PROVIDED DATA
##############################
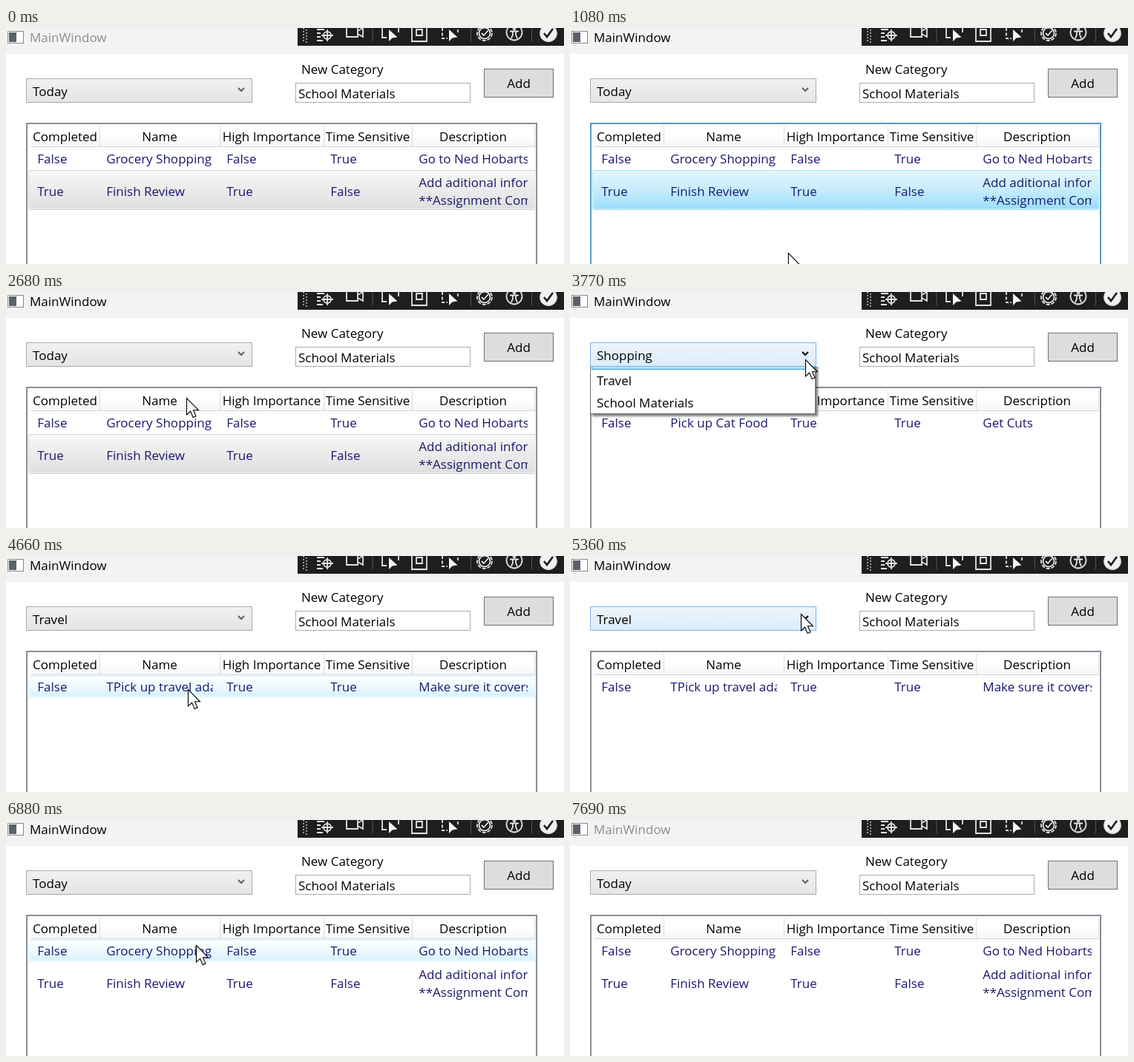
An HTML page for the animation above (7820 ms loop, 752 by 319 pixels).

```html
<!DOCTYPE html>
<html lang="en">
<head>
<meta charset="utf-8">
<title>Task list</title>
<style>
html, body { margin: 0; width: 100%; height: 100%; overflow: hidden; background: #fff; }
svg { display: block; width: 752px; height: 319px; }
text { font: 17px "Open Sans", "Noto Sans", sans-serif; white-space: pre; }
.mid { text-anchor: middle; }
.cell { fill: #191970; }
.menu { filter: drop-shadow(3px 3px 1.5px rgba(0, 0, 0, .5)); }
</style>
</head>
<body>
<svg viewBox="0 0 752 319" xmlns="http://www.w3.org/2000/svg">
  <defs>
    <clipPath id="list"><rect x="28" y="130" width="685" height="200"/></clipPath>
    <clipPath id="name"><rect x="130" y="130" width="149" height="200"/></clipPath>
    <clipPath id="desc"><rect x="550" y="130" width="153" height="200"/></clipPath>
    <clipPath id="drop"><rect x="20" y="101" width="330" height="140"/></clipPath>
  </defs>
  <g id="stage"></g>
</svg>
<script>
const LOOP = 7820, STEP = LOOP / 102;
const ENTER = 920, LEAVE = 7430, FOCUS = 990, BLUR = 7660;
const stage = document.getElementById('stage');

const CATEGORIES = ['Today', 'Shopping', 'Travel', 'School Materials'];
const TASKS = [
  [['False', 'Grocery Shopping', 'False', 'True', 'Go to Ned Hobarts'],
   ['True', 'Finish Review', 'True', 'False', 'Add aditional information\n**Assignment Completed']],
  [['False', 'Pick up Cat Food', 'True', 'True', 'Get Cuts']],
  [['False', 'TPick up travel adapter', 'True', 'True', 'Make sure it covers all']]
];
const HEADS = ['Completed', 'Name', 'High Importance', 'Time Sensitive', 'Description'];
const EDGES = [33, 126, 288, 428, 547, 712];
const CLIPS = { 1: 'name', 4: 'desc' };

// Each use of the drop-down list
const VISITS = [
  { press: 1835, open: 1905, close: 2680, pick: 1 },
  { press: 3600, open: 3678, close: 4590, pick: 2 },
  { press: 5590, open: 5740, close: 6640, pick: 0 }
];
// Pointer moves: start, end, x, y
const MOVES = [
  [0, 0, 292, 330], [920, 1690, 310, 77], [1910, 2300, 243, 143], [2680, 3150, 317, 91],
  [3830, 4140, 245, 180], [4750, 5360, 311, 78], [5750, 6060, 262, 116], [6640, 7440, 238, 330]
];

const text = (x, y, s, more = '') => `<text x="${x}" y="${y}" ${more}>${s}</text>`;
const rect = (x, y, w, h, fill, stroke = 'none', more = '') =>
  `<rect x="${x}" y="${y}" width="${w}" height="${h}" fill="${fill}" stroke="${stroke}" ${more}/>`;
const path = (d, more = '') => `<path d="${d}" ${more}/>`;
const circle = (x, y, r, more = '') => `<circle cx="${x}" cy="${y}" r="${r}" ${more}/>`;

// Vertical gradients
const SHADES = {
  combo: ['#f0f0f0', '#e5e5e5'],
  comboHot: ['#ecf4fc', '#dcecfc'],
  rowGray: ['#f7f7f7', '#ebebeb', '#dedede'],
  rowBlue: ['#e2f6fe', '#c6ecfd', '#9bddfb'],
  rowHot: ['#ffffff', '#eefaff', '#d5f1fd'],
  head: ['#ffffff', '#ffffff', '#f5f6f8'],
  headHot: ['#f2fbff', '#e8f8ff', '#d5f1fd']
};
const EDGE_COLOR = { rowGray: '#cfcfcf', rowBlue: '#98ddfb', rowHot: '#d5f1fd' };
document.querySelector('defs').insertAdjacentHTML('beforeend', Object.entries(SHADES).map(([id, list]) =>
  `<linearGradient id="${id}" x2="0" y2="1">${list.map((c, i) =>
    `<stop offset="${i / (list.length - 1)}" stop-color="${c}"/>`).join('')}</linearGradient>`).join(''));

function toolbar() {
  const arrow = x => path(`M${x} 2v16l4.5-4.5 7-1z`, 'fill="#f4f4f4" stroke="none"');
  const grip = [0, 1, 2, 3, 4].map(i => `M400 ${i * 4 + 1}h2M404 ${i * 4 + 3}h2`).join('');
  return rect(393, 0, 359, 24, '#1e1e1e') +
    '<g fill="none" stroke="#e4e4e4" stroke-width="1.8">' +
    path(grip, 'stroke="#999"') +
    path('M419 2h10M419 7h5M419 12h5M419 17h8') +
    circle(433, 10, 5) + path('M433 2v16M425 10h16') +
    path('M459 0v12h15V0M474 4l7-4v12l-7-4') +
    path('M494 0v18M626.5 0v18M708.5 0v18', 'stroke="#555" stroke-width="1"') +
    path('M507 0v13h6M529 6V0') + arrow(516) +
    path('M547 0v18h20V0M553 2h8v8h-8z') +
    path('M588 0v14h7M609 6V0', 'stroke-dasharray="4 2.5"') + arrow(597) +
    circle(645, 7, 10, 'stroke-dasharray="5 2"') + circle(645, 7, 7.5) + path('M641 7l3 3 6-7') +
    circle(685, 6, 10.5) + circle(685, 1, 1.4) + path('M679 4.5h12M683 5v4l-2 5M687 5v4l2 5') +
    circle(731, 7, 11, 'fill="#f2f2f2"') + path('M725 7l4 5 8-11', 'stroke="#1e1e1e" stroke-width="2.6"') +
    '</g>';
}

const FIXED = rect(0, 0, 752, 319, '#fff') + rect(0, 0, 752, 35, '#f3f3f3') +
  rect(2.5, 4.5, 21, 16, '#fff', '#888') + rect(4, 6, 10, 13, '#5b626b') + toolbar() +
  text(398, 62, 'New Category') +
  rect(390.5, 74.5, 235, 26, '#fff', '#abadb3') + text(394, 95, 'School Materials') +
  rect(644.5, 55.5, 93, 38, '#ddd', '#707070') + text(691, 81, 'Add', 'class="mid"');

function pointer(t) {
  if (t < ENTER || t >= LEAVE) return null;
  const i = MOVES.findLastIndex(m => m[0] <= t);
  const [, , x0, y0] = MOVES[i - 1], [a, b, x, y] = MOVES[i];
  const u = Math.min(1, (t - a) / (b - a)), k = u * u * (3 - 2 * u);
  return { x: x0 + (x - x0) * k, y: y0 + (y - y0) * k };
}

const inside = (p, x, y, w, h) => p && p.x >= x && p.x < x + w && p.y >= y && p.y < y + h;

function combo(name, hot) {
  return rect(27.5, 68.5, 304, 32, `url(#combo${hot ? 'Hot' : ''})`, hot ? '#7eb4ea' : '#acacac') +
    text(36, 92, name) +
    path('M313 81l4 4 4-4', `fill="none" stroke="${hot ? '#000' : '#606060'}" stroke-width="2"`);
}

function header(p) {
  const cells = HEADS.map((h, i) => {
    const x = EDGES[i], w = EDGES[i + 1] - x;
    return rect(x + 1, 132, w - 1, 28, `url(#head${inside(p, x, 132, w, 29) ? 'Hot' : ''})`) +
      path(`M${x + w + .5} 132v28`, 'stroke="#d8dce1"') + text(x + w / 2, 153, h, 'class="mid"');
  });
  return cells.join('') + path('M33 160.5h680', 'stroke="#d5d5d5"');
}

function taskRow(row, r, look, y, h) {
  let out = '';
  if (look) {
    out += rect(30.5, y + .5, 760, h - 1, `url(#${look})`, EDGE_COLOR[look], 'rx="3"') +
      rect(31.5, y + 1.5, 758, h - 3, 'none', '#fff', 'rx="2" opacity=".5"');
  }
  row.forEach((value, c) => {
    const lines = value.split('\n'), base = 183 + r * 44 - (lines.length - 1) * 12;
    const clip = CLIPS[c] ? `clip-path="url(#${CLIPS[c]})"` : '';
    lines.forEach((s, n) => { out += text(EDGES[c] + 9.3, base + n * 24, s, `class="cell" ${clip}`); });
  });
  return out;
}

function table(t, category, first, p) {
  const focused = t >= FOCUS && t < VISITS[0].press;
  const rows = TASKS[category].map((row, r) => {
    const y = r ? 192 : 162, h = r ? 54 : 29;
    const look = first && r ? (focused ? 'rowBlue' : 'rowGray') : inside(p, 30, y, 683, h) ? 'rowHot' : '';
    return taskRow(row, r, look, y, h);
  });
  return rect(28, 129, 687, 220, '#fff', focused ? '#5a97c4' : '#8a8c96', 'stroke-width="2"') +
    `<g clip-path="url(#list)">${header(p)}${rows.join('')}</g>`;
}

function menu(open, selected, p) {
  const over = CATEGORIES.findIndex((_, i) => open === 1 && inside(p, 28, 103 + i * 30, 302, 30));
  const active = over < 0 ? selected : over;
  const items = CATEGORIES.map((s, i) => {
    const y = 103 + i * 30;
    const box = i === active ? rect(29.5, y + .5, 300, 29, '#b9e0f2', '#26a0da')
      : i === selected ? rect(29.5, y + .5, 300, 29, '#f4f4f4', '#dadada') : '';
    return box + text(36, y + 21, s);
  }).join('');
  return `<g clip-path="url(#drop)"><g class="menu" transform="translate(0 ${(open - 1) * 122})">` +
    rect(27.5, 101.5, 303, 121, '#fff', '#707070') + items + '</g></g>';
}

function draw(t) {
  const p = pointer(t);
  const visit = VISITS.find(v => t >= v.open && t < v.close);
  const done = VISITS.findLast(v => t >= v.close + 60);
  const chosen = done ? done.pick : 0;
  // Hover waits until the chosen list has loaded
  const free = !VISITS.some(v => t >= v.open && t < v.close + 60);
  const clicked = VISITS.some(v => (t >= v.press && t < v.open) || (t >= v.close - 160 && t < v.close));
  const titleColor = t >= FOCUS && t < BLUR ? '#000' : '#8c8c8c';

  let out = FIXED + text(32, 19, 'MainWindow', `fill="${titleColor}"`) +
    table(t, chosen, !done, free ? p : null) + combo(CATEGORIES[chosen], inside(p, 27, 68, 305, 33));
  if (visit) out += menu(Math.min(1, (t - visit.open) / 150), chosen, p);
  if (p) {
    if (clicked) out += circle(p.x, p.y, 18, 'fill="#ff0" opacity=".47"');
    out += path('M.5 .5V23L5.6 18.3 9.2 26.6 13 25 9.5 16.8H16.5Z',
      `transform="translate(${p.x} ${p.y})" fill="#fff" stroke="#000" stroke-width="1.1"`);
  }
  stage.innerHTML = out;
}

// The screen refreshes in even steps
const begin = performance.now();
let shown = -1;
function frame() {
  const t = (performance.now() - begin) % LOOP;
  const tick = Math.floor((t + 25) / STEP) % 102;
  if (tick !== shown) draw((shown = tick) * STEP);
  requestAnimationFrame(frame);
}
frame();
</script>
</body>
</html>
```
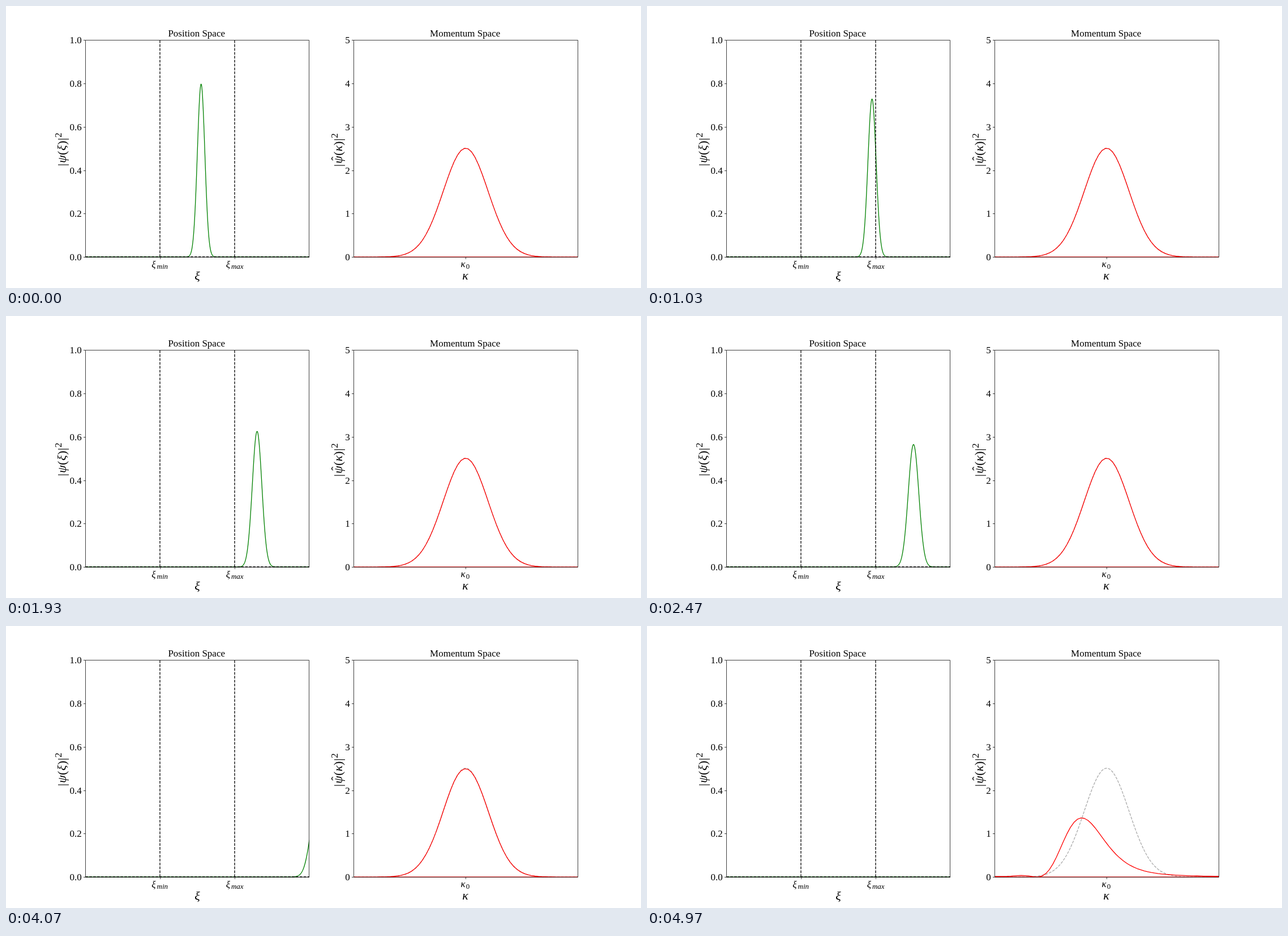
Recreate the animation shown at these times as an HTML page. Size 1122 by 499 pixels, loop 5000 ms.

```html
<!DOCTYPE html>
<html lang="en">
<head>
<meta charset="utf-8">
<title>Wave packet in position and momentum space</title>
<style>
html, body { margin: 0; width: 100%; height: 100%; overflow: hidden; background: #fff; }
svg { display: block; width: 1122px; height: 499px; }
text { font-family: "Liberation Serif", "Noto Serif", serif; font-size: 17px; text-anchor: middle; }
.end { text-anchor: end; }
.it { font-style: italic; }
.big { font-size: 22px; }
.sub { font-size: 13px; }
path { fill: none; stroke-width: 1.3; stroke-linejoin: round; }
.dash { stroke-dasharray: 4.805 2.078; }
.frame { stroke: #000; stroke-width: .75; }
</style>
</head>
<body>
<svg id="stage" viewBox="0 0 1122 499">
  <clipPath id="clipL"><rect x="140.25" y="60" width="395.75" height="385"/></clipPath>
  <clipPath id="clipR"><rect x="614.6" y="60" width="395.5" height="385"/></clipPath>
  <g clip-path="url(#clipL)">
    <path id="pos" stroke="#008000"/>
    <path class="dash" stroke="#000" d="M140.25 444H536M272 444.1V60M404 444.1V60"/>
  </g>
  <g clip-path="url(#clipR)">
    <path id="ref" class="dash" stroke="#a9a9a9"/>
    <path id="mom" stroke="#f00"/>
  </g>
</svg>
<script>
const $ = id => document.getElementById(id);
const BASE = 444.15, HEIGHT = 384.1;
const XI0 = 337.9, XI = 13.175;        // position axis: centre and pixels per unit
const K0 = 812.2, K = 39.525;          // momentum axis: centre and pixels per unit
const EDGE = 19.975;                   // end of the computed domain
const DK = 2 * Math.PI / 40, PHASE = -0.32;

const add = (tag, attrs, content = '') => {
  const el = document.createElementNS('http://www.w3.org/2000/svg', tag);
  for (const a in attrs) el.setAttribute(a, attrs[a]);
  el.textContent = content;
  $('stage').append(el);
};
const label = (x, y, s, cls = '') => add('text', { x, y, class: cls }, s);
const polyline = pts => 'M' + pts.map(p => p[0].toFixed(2) + ' ' + p[1].toFixed(2)).join('L');

// Axes, ticks and labels
function axes(left, right, title, step, digits) {
  let d = `M${left} 60.5H${right}V444.5H${left}Z`;
  for (let v = 0; v <= 5; v++) {
    const y = BASE - v * HEIGHT / 5;
    d += `M${left} ${Math.floor(y + .5) + .5}h-3.5`;
    label(left - 6.7, y + 6, (v * step).toFixed(digits), 'end');
  }
  add('path', { class: 'frame', d });
  label((left + right) / 2 - 1.3, 54.3, title);
}
axes(140.5, 535.5, 'Position Space', .2, 1);
axes(614.5, 1010.5, 'Momentum Space', 1, 0);
add('path', { class: 'frame', d: 'M272.5 444.5v3.5M404.5 444.5v3.5M812.5 444.5v3.5' });

label(261, 463, 'ξ', 'it');
label(276.3, 465.3, 'min', 'it sub');
label(392.5, 463, 'ξ', 'it');
label(408.8, 465.3, 'max', 'it sub');
label(807.5, 462, 'κ', 'it');
label(816, 464.5, '0', 'sub');
label(338, 484.5, 'ξ', 'it big');
label(811.5, 484, 'κ', 'it big');

// Vertical labels, one glyph at a time along the reading direction
function sideLabel(x, bottom, greek, hat) {
  const glyph = (at, s, cls, lift = 0) =>
    add('text', { transform: `translate(${x - lift} ${bottom - at}) rotate(-90)`, class: cls }, s);
  glyph(2, '|', 'big');
  glyph(12, 'ψ', 'it big');
  if (hat) glyph(14, 'ˆ', 'big', 4);
  glyph(23, '(', 'big');
  glyph(32, greek, 'it big');
  glyph(41, ')', 'big');
  glyph(47.5, '|', 'big');
  glyph(54.5, '2', '', 8);
}
sideLabel(106, 283, 'ξ', false);
sideLabel(593.5, 284, 'κ', true);

// Momentum density of the spreading packet, cut off b units past its centre
function spectrum(tau, b) {
  const N = 320, low = -8, h = (Math.min(b, 8) - low) / N, w = 1 + tau * tau;
  const psi = Array.from({ length: N }, (_, i) => {
    const u = low + (i + .5) * h;
    return [u, Math.exp(-u * u / w), u * u * tau / w];
  });
  const norm = Math.sqrt(2 * Math.PI) * h * h / (Math.PI * Math.sqrt(w));
  return q => {
    let re = 0, im = 0;
    for (const [u, a, p] of psi) {
      re += a * Math.cos(p - q * u);
      im += a * Math.sin(p - q * u);
    }
    return norm * (re * re + im * im);
  };
}

const ref = [];
for (let q = -5; q <= 5.001; q += .05)
  ref.push([K0 + q * K, BASE - Math.sqrt(2 * Math.PI) * Math.exp(-q * q / 2) * HEIGHT / 5]);
$('ref').setAttribute('d', polyline(ref));

function draw(step) {
  const n = step + 4, centre = .12945 * n, tau = .0128 * n;
  const spread = 1 + tau * tau, peak = Math.sqrt(2 / Math.PI / spread);

  const pos = [];
  for (let x = 140; x <= 536; x += .5) {
    const u = (x - XI0) / XI - centre;
    pos.push([x, BASE - HEIGHT * peak * Math.exp(-2 * u * u / spread)]);
  }
  $('pos').setAttribute('d', polyline(pos));

  const density = spectrum(tau, EDGE - centre), mom = [];
  for (let m = -33; m <= 34; m++) {
    const q = (m + PHASE) * DK;
    mom.push([K0 + q * K, BASE - density(q) * HEIGHT / 5]);
  }
  $('mom').setAttribute('d', polyline(mom) + `M614 ${BASE}H1011`);
}

let shown = -1;
function tick() {
  const t = performance.now() % 5000;
  const step = Math.min(149, Math.floor((t + 3.4) * .03));
  if (step !== shown) draw(shown = step);
  requestAnimationFrame(tick);
}
tick();
</script>
</body>
</html>
```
##############################
WHAT TO DO
All lines of the data above that include the word "list" must be shown.

RESPONSE BELOW
<title>Task list</title>
    <clipPath id="list"><rect x="28" y="130" width="685" height="200"/></clipPath>
// Each use of the drop-down list
document.querySelector('defs').insertAdjacentHTML('beforeend', Object.entries(SHADES).map(([id, list]) =>
  `<linearGradient id="${id}" x2="0" y2="1">${list.map((c, i) =>
    `<stop offset="${i / (list.length - 1)}" stop-color="${c}"/>`).join('')}</linearGradient>`).join(''));
    `<g clip-path="url(#list)">${header(p)}${rows.join('')}</g>`;
  // Hover waits until the chosen list has loaded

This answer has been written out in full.